The winter landscape, to some this may sound like an oxymoron. Here in the Pacific Northwest where the cool temperatures and rain keep us inside during the months of January and February gardening seems like a chore meant for another more forgivable time. That said, through the grey there are some plants to remind us that spring and warmer more enjoyable weather is not far away.
A favorite winter interest plant is Variegated Winter Daphne. It blooms in winter to early spring. When doing so it gives off a lovely fragrance. Placing this plant near an entrance makes coming and going that much more enjoyable. Despite the drab winter sky the sweet smells of this plant are sure to brighten your day. Variegated Winter Daphne prefers moist soil and I have found that this plant work very well in or around a rain garden and does take on a naturalized appearance to some degree. It is an evergreen plant and prefers a mix of sun and shade. Dappled sunlight is probably the best way to sum up where this plant will be happiest.
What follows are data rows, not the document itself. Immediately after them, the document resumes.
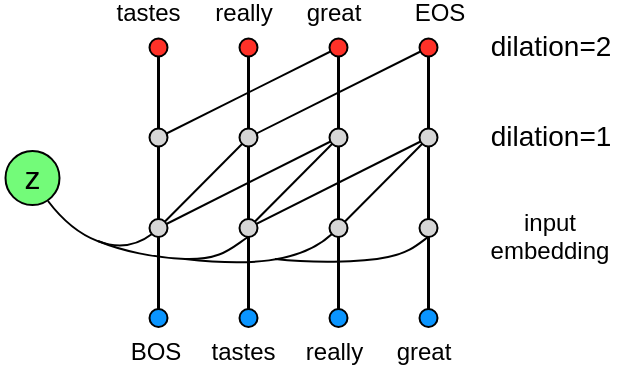
<!DOCTYPE html>
<html lang="en">
<head>
<meta charset="utf-8">
<title>Dilated convolution decoder</title>
<style>
:root {
  --ink: #000;
  --paper: #fff;
  --output: #ff3128;
  --hidden: #d6d6d6;
  --input: #0a95ff;
  --latent: #73fb79;
}
* { box-sizing: border-box; }
body { margin: 0; overflow: hidden; background: var(--paper); }
.diagram {
  position: relative;
  width: 641px;
  height: 370px;
  overflow: hidden;
  background: var(--paper);
  color: var(--ink);
  font: 24px/28px "Liberation Sans", Arial, sans-serif;
}
.graph { position: absolute; inset: 0; }
.edges { fill: none; stroke: var(--ink); stroke-width: 2; }
.columns { stroke-width: 3; }
.nodes { stroke: var(--ink); stroke-width: 2; }
.output { fill: var(--output); }
.hidden { fill: var(--hidden); }
.input { fill: var(--input); }
.latent { fill: var(--latent); }
.token, .layer {
  position: absolute;
  left: var(--x);
  transform: translateX(-50%);
  text-align: center;
  white-space: nowrap;
}
.token.target { top: -1px; }
.token.source { top: 338px; }
.layer { top: var(--y); }
.dilation { font-size: 28px; line-height: 32px; }
.latent-name {
  position: absolute;
  left: 5px;
  top: 158px;
  width: 55px;
  text-align: center;
  font-size: 32px;
  line-height: 40px;
}
</style>
</head>
<body>
<main class="diagram">
  <svg class="graph" width="641" height="370" viewBox="0 0 641 370" aria-hidden="true">
    <defs>
      <circle id="node" r="9"/>
    </defs>
    <g class="edges columns">
      <line x1="158.5" y1="47" x2="158.5" y2="318"/>
      <line x1="248.5" y1="47" x2="248.5" y2="318"/>
      <line x1="338.5" y1="47" x2="338.5" y2="318"/>
      <line x1="428.5" y1="47" x2="428.5" y2="318"/>
    </g>
    <g class="edges dilation-two">
      <line x1="338.5" y1="47.5" x2="158.5" y2="137.5"/>
      <line x1="428.5" y1="47.5" x2="248.5" y2="137.5"/>
    </g>
    <g class="edges dilation-one">
      <line x1="248.5" y1="137.5" x2="158.5" y2="228"/>
      <line x1="338.5" y1="137.5" x2="158.5" y2="228"/>
      <line x1="338.5" y1="137.5" x2="248.5" y2="228"/>
      <line x1="428.5" y1="137.5" x2="248.5" y2="228"/>
      <line x1="428.5" y1="137.5" x2="338.5" y2="228"/>
    </g>
    <g class="edges latent-links">
      <path d="M48 201C76 238 118 260 152 234"/>
      <path d="M98 241C122 251 155 258 185 259C222 260 231 248 248 237"/>
      <path d="M185 259C245 266 300 264 332 234"/>
      <path d="M275 259C310 263 360 263 388 257C408 253 416 246 428 237"/>
    </g>
    <g class="nodes output">
      <use href="#node" x="158.5" y="47.5"/>
      <use href="#node" x="248.5" y="47.5"/>
      <use href="#node" x="338.5" y="47.5"/>
      <use href="#node" x="428.5" y="47.5"/>
    </g>
    <g class="nodes hidden">
      <use href="#node" x="158.5" y="137.5"/>
      <use href="#node" x="248.5" y="137.5"/>
      <use href="#node" x="338.5" y="137.5"/>
      <use href="#node" x="428.5" y="137.5"/>
      <use href="#node" x="158.5" y="228"/>
      <use href="#node" x="248.5" y="228"/>
      <use href="#node" x="338.5" y="228"/>
      <use href="#node" x="428.5" y="228"/>
    </g>
    <g class="nodes input">
      <use href="#node" x="158.5" y="318"/>
      <use href="#node" x="248.5" y="318"/>
      <use href="#node" x="338.5" y="318"/>
      <use href="#node" x="428.5" y="318"/>
    </g>
    <circle class="nodes latent" cx="32.5" cy="178" r="27"/>
  </svg>

  <span class="latent-name">z</span>

  <span class="token target" style="--x:148.5px">tastes</span>
  <span class="token target" style="--x:244px">really</span>
  <span class="token target" style="--x:334px">great</span>
  <span class="token target" style="--x:440px">EOS</span>

  <span class="layer dilation" style="--x:551px;--y:31px">dilation=2</span>
  <span class="layer dilation" style="--x:551px;--y:121px">dilation=1</span>
  <span class="layer" style="--x:550px;--y:209px">input<br>embedding</span>

  <span class="token source" style="--x:156px">BOS</span>
  <span class="token source" style="--x:243.5px">tastes</span>
  <span class="token source" style="--x:334.5px">really</span>
  <span class="token source" style="--x:424px">great</span>
</main>
</body>
</html>
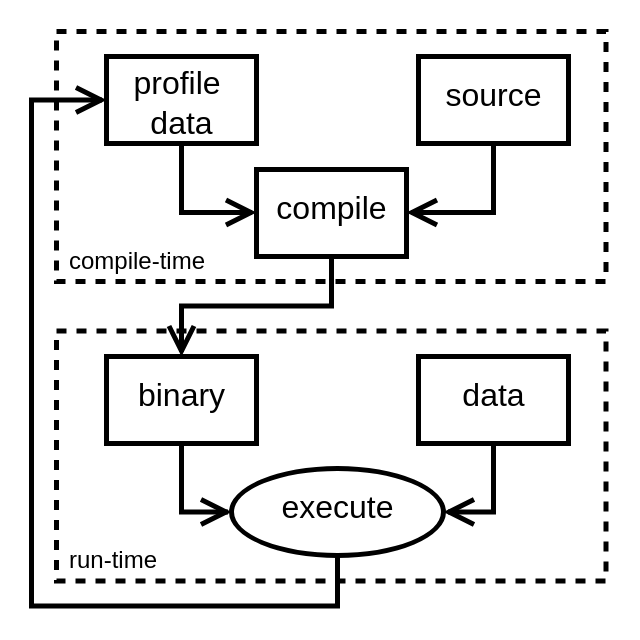
<!DOCTYPE html>
<html lang="en">
<head>
<meta charset="utf-8">
<title>Profile-guided compilation</title>
<style>
  :root {
    --ink: #000;
    --paper: #fff;
    --stroke: 5px;
  }
  * { box-sizing: border-box; margin: 0; }
  body { overflow: hidden; background: var(--paper); }
  .diagram {
    position: relative;
    width: 640px;
    height: 640px;
    overflow: hidden;
    background: var(--paper);
    color: var(--ink);
    font: 32px/40px "Liberation Sans", Arial, sans-serif;
  }
  .connectors {
    position: absolute;
    inset: 0;
    fill: none;
    stroke: var(--ink);
    stroke-width: var(--stroke);
  }
  .phase { stroke-dasharray: 10 10; }
  .node {
    position: absolute;
    display: flex;
    flex-direction: column;
    align-items: center;
    justify-content: center;
    width: 155px;
    height: 92px;
    padding-bottom: 10px;
    border: var(--stroke) solid var(--ink);
    white-space: nowrap;
  }
  .profile { left: 104px; top: 54px; padding: 6px 0 0; }
  .profile span:first-child { margin-right: 9px; }
  .source { left: 416px; top: 54px; }
  .compile { left: 254px; top: 167px; }
  .binary { left: 104px; top: 354px; }
  .data { left: 416px; top: 354px; }
  .execute { left: 229px; top: 466px; width: 217px; border-radius: 50%; }
  .phase-label {
    position: absolute;
    left: 69px;
    font-size: 24px;
    line-height: 28px;
    font-weight: 400;
  }
  .compile-time { top: 247px; }
  .run-time { top: 546px; }
</style>
</head>
<body>
<main class="diagram">
  <svg class="connectors" width="640" height="640" viewBox="0 0 640 640" aria-hidden="true">
    <defs>
      <path id="arrowhead" d="M-25 -12.5L0 0L-25 12.5"/>
    </defs>
    <rect class="phase" x="56.5" y="31.5" width="549.5" height="250"/>
    <rect class="phase" x="56.5" y="331" width="549.5" height="250"/>

    <path d="M181.5 144V212.5H252"/>
    <use href="#arrowhead" transform="translate(251 212.5)"/>
    <path d="M493.5 144V212.5H411"/>
    <use href="#arrowhead" transform="translate(412 212.5) rotate(180)"/>
    <path d="M331.5 257V306H181.5V352"/>
    <use href="#arrowhead" transform="translate(181.5 351) rotate(90)"/>
    <path d="M181.5 444V512H228"/>
    <use href="#arrowhead" transform="translate(226 512)"/>
    <path d="M493.5 444V512H448"/>
    <use href="#arrowhead" transform="translate(449 512) rotate(180)"/>
    <path d="M337.5 556V606H31.5V100H102"/>
    <use href="#arrowhead" transform="translate(101 100)"/>
  </svg>

  <div class="node profile"><span>profile</span><span>data</span></div>
  <div class="node source">source</div>
  <div class="node compile">compile</div>
  <h2 class="phase-label compile-time">compile-time</h2>

  <div class="node binary">binary</div>
  <div class="node data">data</div>
  <div class="node execute">execute</div>
  <h2 class="phase-label run-time">run-time</h2>
</main>
</body>
</html>
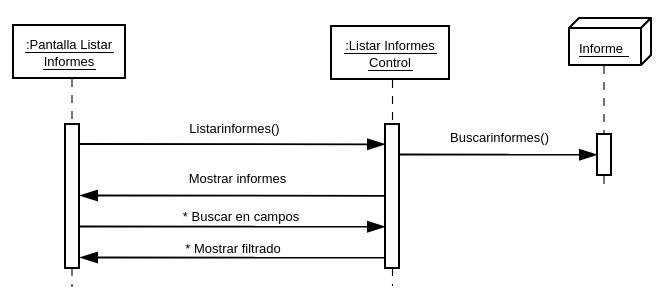
<!DOCTYPE html>
<html lang="es">
<head>
<meta charset="utf-8">
<title>Diagrama de secuencia: Listar informes</title>
<style>
:root { --ink: #000; --paper: #fff; }
* { box-sizing: border-box; margin: 0; padding: 0; }
html, body { width: 664px; height: 304px; overflow: hidden; background: var(--paper); }
.diagram { position: relative; width: 664px; height: 304px; overflow: hidden; color: var(--ink); font: 13px/17px "Liberation Sans", Arial, sans-serif; }
.lines { position: absolute; inset: 0; display: block; }
.lifeline { stroke: var(--ink); stroke-width: 1.1; stroke-dasharray: 8 8; }
.message { stroke: var(--ink); stroke-width: 1.8; }
.arrowhead { fill: var(--ink); }
.solid { fill: var(--paper); stroke: var(--ink); stroke-width: 2; stroke-linejoin: round; }
.participant, .activation { position: absolute; border: 2px solid var(--ink); background: var(--paper); }
.participant { display: flex; flex-direction: column; align-items: center; padding-top: 10px; }
.name { position: relative; white-space: nowrap; }
.name::after { content: ""; position: absolute; left: -1px; right: -2px; bottom: 0; height: 1px; background: var(--ink); }
.screen { left: 12px; top: 24px; width: 114px; height: 55px; }
.control { left: 330px; top: 25px; width: 120px; height: 55px; }
.entity { position: absolute; left: 579px; top: 40px; }
.entity::after { left: 0; right: -6px; }
.activation { width: 16px; }
.screen-bar { left: 64px; top: 123px; height: 146px; }
.control-bar { left: 384px; top: 123px; height: 146px; }
.entity-bar { left: 596px; top: 133px; height: 43px; }
.label { position: absolute; transform: translateX(-50%); white-space: nowrap; }
.list { left: 234.5px; top: 120px; }
.search { left: 499.5px; top: 129px; }
.show { left: 237.5px; top: 170px; }
.fields { left: 241px; top: 208px; }
.filtered { left: 233px; top: 240px; }
</style>
</head>
<body>
<main class="diagram">
  <svg class="lines" width="664" height="304" viewBox="0 0 664 304" aria-hidden="true">
    <defs>
      <polygon id="arrow" class="arrowhead" points="0,0 -19,-6 -19,6"/>
    </defs>
    <g class="lifeline">
      <line x1="72" y1="79" x2="72" y2="123"/>
      <line x1="72" y1="268" x2="72" y2="287"/>
      <line x1="392.5" y1="80" x2="392.5" y2="123"/>
      <line x1="392.5" y1="268" x2="392.5" y2="286"/>
      <line x1="604" y1="66" x2="604" y2="133"/>
      <line x1="604" y1="176" x2="604" y2="184"/>
    </g>
    <g class="message">
      <line x1="79" y1="144" x2="370" y2="144.3"/>
      <line x1="399" y1="154.5" x2="582" y2="154.7"/>
      <line x1="95" y1="195.5" x2="385" y2="195.8"/>
      <line x1="79" y1="226.5" x2="370" y2="226.7"/>
      <line x1="95" y1="257.5" x2="385" y2="257.7"/>
    </g>
    <use href="#arrow" x="386" y="144.3"/>
    <use href="#arrow" x="598" y="154.7"/>
    <use href="#arrow" transform="translate(79 195.5) scale(-1 1)"/>
    <use href="#arrow" x="386" y="226.7"/>
    <use href="#arrow" transform="translate(79 257.5) scale(-1 1)"/>
    <g class="solid">
      <polygon points="569,28 579,18 651,18 641,28"/>
      <polygon points="641,28 651,18 651,55 641,65"/>
      <rect x="569" y="28" width="72" height="37"/>
    </g>
  </svg>

  <section class="participant screen">
    <span class="name">:Pantalla Listar</span>
    <span class="name">Informes</span>
  </section>
  <section class="participant control">
    <span class="name">:Listar Informes</span>
    <span class="name">Control</span>
  </section>
  <span class="name entity">Informe</span>

  <div class="activation screen-bar"></div>
  <div class="activation control-bar"></div>
  <div class="activation entity-bar"></div>

  <p class="label list">Listarinformes()</p>
  <p class="label search">Buscarinformes()</p>
  <p class="label show">Mostrar informes</p>
  <p class="label fields">* Buscar en campos</p>
  <p class="label filtered">* Mostrar filtrado</p>
</main>
</body>
</html>
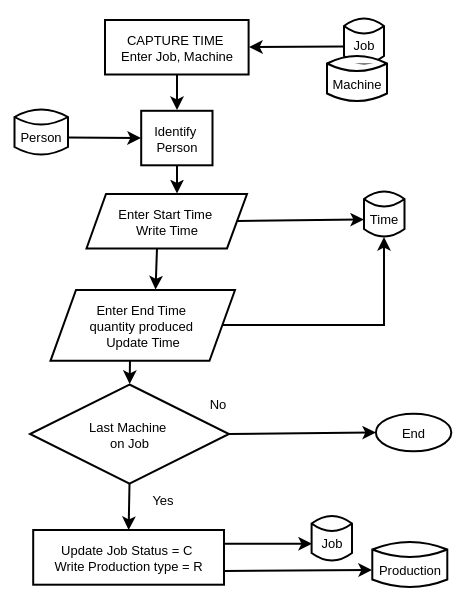
<!DOCTYPE html>
<html lang="en">
<head>
<meta charset="utf-8">
<title>Capture time flowchart</title>
<style>
:root { --ink: #000; --paper: #fff; }
* { box-sizing: border-box; }
html, body { margin: 0; background: var(--paper); }
.flowchart {
  position: relative; width: 464px; height: 604px; overflow: hidden;
  background: var(--paper); color: var(--ink);
  font: 13px/16px "Liberation Sans", Arial, sans-serif;
}
.shapes { position: absolute; inset: 0; display: block; }
.node { fill: var(--paper); stroke: var(--ink); stroke-width: 2; }
.connector { fill: none; stroke: var(--ink); stroke-width: 2; }
.label {
  position: absolute; left: var(--x); top: var(--y);
  transform: translate(-50%, -50%);
  margin: 0; text-align: center; white-space: nowrap;
}
</style>
</head>
<body>
<main class="flowchart">
  <svg class="shapes" width="464" height="604" viewBox="0 0 464 604" aria-hidden="true">
    <defs>
      <marker id="arrow" markerUnits="userSpaceOnUse" markerWidth="14" markerHeight="14" refX="10" refY="7" orient="auto">
        <path d="M0 0 14 7 0 14 3.5 7Z" fill="#000"/>
      </marker>
    </defs>

    <g class="connector" marker-end="url(#arrow)">
      <path d="M344 46.5 253 47" marker-end="url(#arrow)"/>
      <path d="M177 74V106" marker-end="url(#arrow)"/>
      <path d="M68 137.5 137 138" marker-end="url(#arrow)"/>
      <path d="M177 165V189.5" marker-end="url(#arrow)"/>
      <path d="M237 221 360 219.5" marker-end="url(#arrow)"/>
      <path d="M157 248 155.7 285.5" marker-end="url(#arrow)"/>
      <path d="M222 325H384V241" marker-end="url(#arrow)"/>
      <path d="M130 361 129.7 380" marker-end="url(#arrow)"/>
      <path d="M229 434 372 432.5" marker-end="url(#arrow)"/>
      <path d="M129.5 484 128.7 526" marker-end="url(#arrow)"/>
      <path d="M224 543.7H308" marker-end="url(#arrow)"/>
      <path d="M224 571 368 570" marker-end="url(#arrow)"/>
    </g>

    <g class="node">
      <rect x="105" y="20" width="143.6" height="54.5"/>
      <rect x="141.2" y="110.8" width="71.3" height="54.5"/>
      <polygon points="106,194 247,194 227,248.4 86.5,248.4"/>
      <polygon points="76,290 235,290 209.5,360.8 50.5,360.8"/>
      <polygon points="129.5,384.5 229,434 129.5,483.6 30,434"/>
      <ellipse cx="413.6" cy="432.5" rx="37.7" ry="18.8"/>
      <rect x="33.2" y="530" width="190.8" height="54.7"/>
    </g>

    <g class="node">
      <path d="M344 26Q364 11 384 26V56Q364 71 344 56ZM344 26Q364 41 384 26"/>
      <path d="M327 63.5Q357 48.5 387 63.5V93.5Q357 108.5 327 93.5ZM327 63.5Q357 78.5 387 63.5"/>
      <path d="M14.5 117Q41 102 68 117V147Q41 162 14.5 147ZM14.5 117Q41 132 68 117"/>
      <path d="M364 199Q384 184 404.5 199V229Q384 244 364 229ZM364 199Q384 214 404.5 199"/>
      <path d="M311.6 523.5Q332 508.5 352 523.5V553Q332 568 311.6 553ZM311.6 523.5Q332 538.5 352 523.5"/>
      <path d="M372.3 549.5Q410 534.5 447.3 549.5V579.5Q410 594.5 372.3 579.5ZM372.3 549.5Q410 564.5 447.3 549.5"/>
    </g>
  </svg>

  <p class="label" style="--x:177px;--y:49px">CAPTURE TIME&nbsp;<br>Enter Job, Machine</p>
  <p class="label" style="--x:364px;--y:46px">Job</p>
  <p class="label" style="--x:357px;--y:85px">Machine</p>
  <p class="label" style="--x:41px;--y:138px">Person</p>
  <p class="label" style="--x:177px;--y:140px">Identify&nbsp;<br>Person</p>
  <p class="label" style="--x:167px;--y:223px">Enter Start Time&nbsp;<br>Write Time</p>
  <p class="label" style="--x:384px;--y:220px">Time</p>
  <p class="label" style="--x:143px;--y:327px">Enter End Time&nbsp;<br>quantity produced&nbsp;<br>Update Time</p>
  <p class="label" style="--x:129.5px;--y:436px">Last Machine&nbsp;<br>on Job</p>
  <p class="label" style="--x:218px;--y:405px">No</p>
  <p class="label" style="--x:413.5px;--y:434px">End</p>
  <p class="label" style="--x:163px;--y:501px">Yes</p>
  <p class="label" style="--x:128.5px;--y:559px">Update Job Status = C&nbsp;<br>Write Production type = R</p>
  <p class="label" style="--x:332px;--y:544px">Job</p>
  <p class="label" style="--x:410px;--y:571px">Production</p>
</main>
</body>
</html>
Photo courtest of fastgrowingtrees.com
Another plant that stands out in the winter months is Winterberry Holly. Like the name states the bright red berries are the attributes most prominent for this deciduous shrub. It is important to note that the berries will be best if there is a male planted near by. These dark red berries are striking and sure to add some pop to your offseason landscape.
A beautiful yet unassuming evergreen shrub for areas that can be difficult to grow much of anything is Fragrant Sweet Box. Tolerant of dry soil it prefers deep shade. It blossoms in late winter to early spring with tiny white flowers that produce a vanilla-esque fragrance. Red berries follow the blossom and can hang around for an extended period of time.
Not all winter plants need to be known for their flowers and berries. Red Twig Dogwood is a deciduous plant native to North America that shows off its coral red branches in the winter landscape. These shrubs produce yellowish white flowers in the spring followed by small blue berries. Red Twig Dogwood is an adaptive plant that will thrive in part to full sun. It is tolerant of pruning, but left unchecked will grow up to 9’ tall and 5’ wide.
Candy Tuft is a humble slowing growing groundcover that works well as a border or rock garden plant. It grows 8-10” tall; the guides say it will reach 12” wide. In my experience it will expand beyond the 12” benchmark. Small white flowers show off against its green glossy foliage. It will bloom from January to March and often will bloom again in the fall.
Witch Hazel is another low maintenance tree or shrub that has varieties that will blossom in December and throughout the winter months. The Witch Hazel flower is remarkable and eye catching in the winter garden. This zone 3-9 plant prefers full sun, but doesn’t mind some dappled shade in hotter climates. It likes regular water.
The plant to round out this list of winter favorites is Manzanita. It is a plant of wide ranging shapes and sizes, available as a ground cover, shrub and even tree form. Often it will begin blooming as early as December. Manzanita is evergreen and native to the Western United States. These plants are drought tolerant and their interesting branch structure and flower make them an attractive addition to a native or non-native planting alike.